The swine flu outbreak is now a national emergency, but some in North Texas say the declaration is too little, too late.
Friday, President Barack Obama declared the virus health officials quickly saw grow into a national pandemic, a national emergency.
"The declaration in essence is kind of a technicality, just like when we declare a disaster to say we're going to allow for resources or funding or to liberalize some of our usual routine just so that we can better care for people," said Dr. Paul Pepe, medical director for the city of Dallas EMS.
About 1,000 people nationwide have died from the virus. More than 20,000 people have been hospitalized. The swine flu vaccine is still in short supply across the country, including North Texas.

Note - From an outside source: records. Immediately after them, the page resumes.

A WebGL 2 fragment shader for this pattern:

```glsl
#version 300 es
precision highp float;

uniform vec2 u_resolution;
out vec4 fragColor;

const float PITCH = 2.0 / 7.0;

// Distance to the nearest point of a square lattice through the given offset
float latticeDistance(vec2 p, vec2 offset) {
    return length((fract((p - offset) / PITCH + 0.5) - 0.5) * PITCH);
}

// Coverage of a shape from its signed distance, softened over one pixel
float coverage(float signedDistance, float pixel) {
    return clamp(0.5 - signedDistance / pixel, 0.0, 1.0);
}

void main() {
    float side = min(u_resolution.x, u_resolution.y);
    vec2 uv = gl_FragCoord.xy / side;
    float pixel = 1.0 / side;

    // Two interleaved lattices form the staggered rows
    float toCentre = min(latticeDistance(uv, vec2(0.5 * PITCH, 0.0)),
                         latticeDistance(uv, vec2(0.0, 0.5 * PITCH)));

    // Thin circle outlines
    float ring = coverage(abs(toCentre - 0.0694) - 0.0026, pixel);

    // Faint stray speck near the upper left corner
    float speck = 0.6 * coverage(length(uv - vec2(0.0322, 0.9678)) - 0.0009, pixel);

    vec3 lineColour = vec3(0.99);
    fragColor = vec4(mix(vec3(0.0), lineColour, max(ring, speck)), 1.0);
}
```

"We're nowhere near where we thought we'd be," said a spokesperson for the Centers for Disease Control. "We expect that as we get to the very end of October, the beginning of November, we'll start seeing about eight to 10 million doses per week."
The president's national emergency declaration allows the government to coordinate faster than normal if a surge in swine flu cases occurs. But it may be too late for North Texas.
"This is not going to have a major impact, I think, in terms of how we're going to be going about doing things," said Pepe. "We've kind of been through the kind of things they're saying that we should prepare for, and they're trying to say it's OK to take some special actions."
Pepe said North Texas emergency rooms are already seeing a decline in the number of swine flu cases.
He said North Texas is lucky. Health officials in Los Angeles say they're just starting to see a surge in swine flu cases, just as seasonal flu kicks into high gear.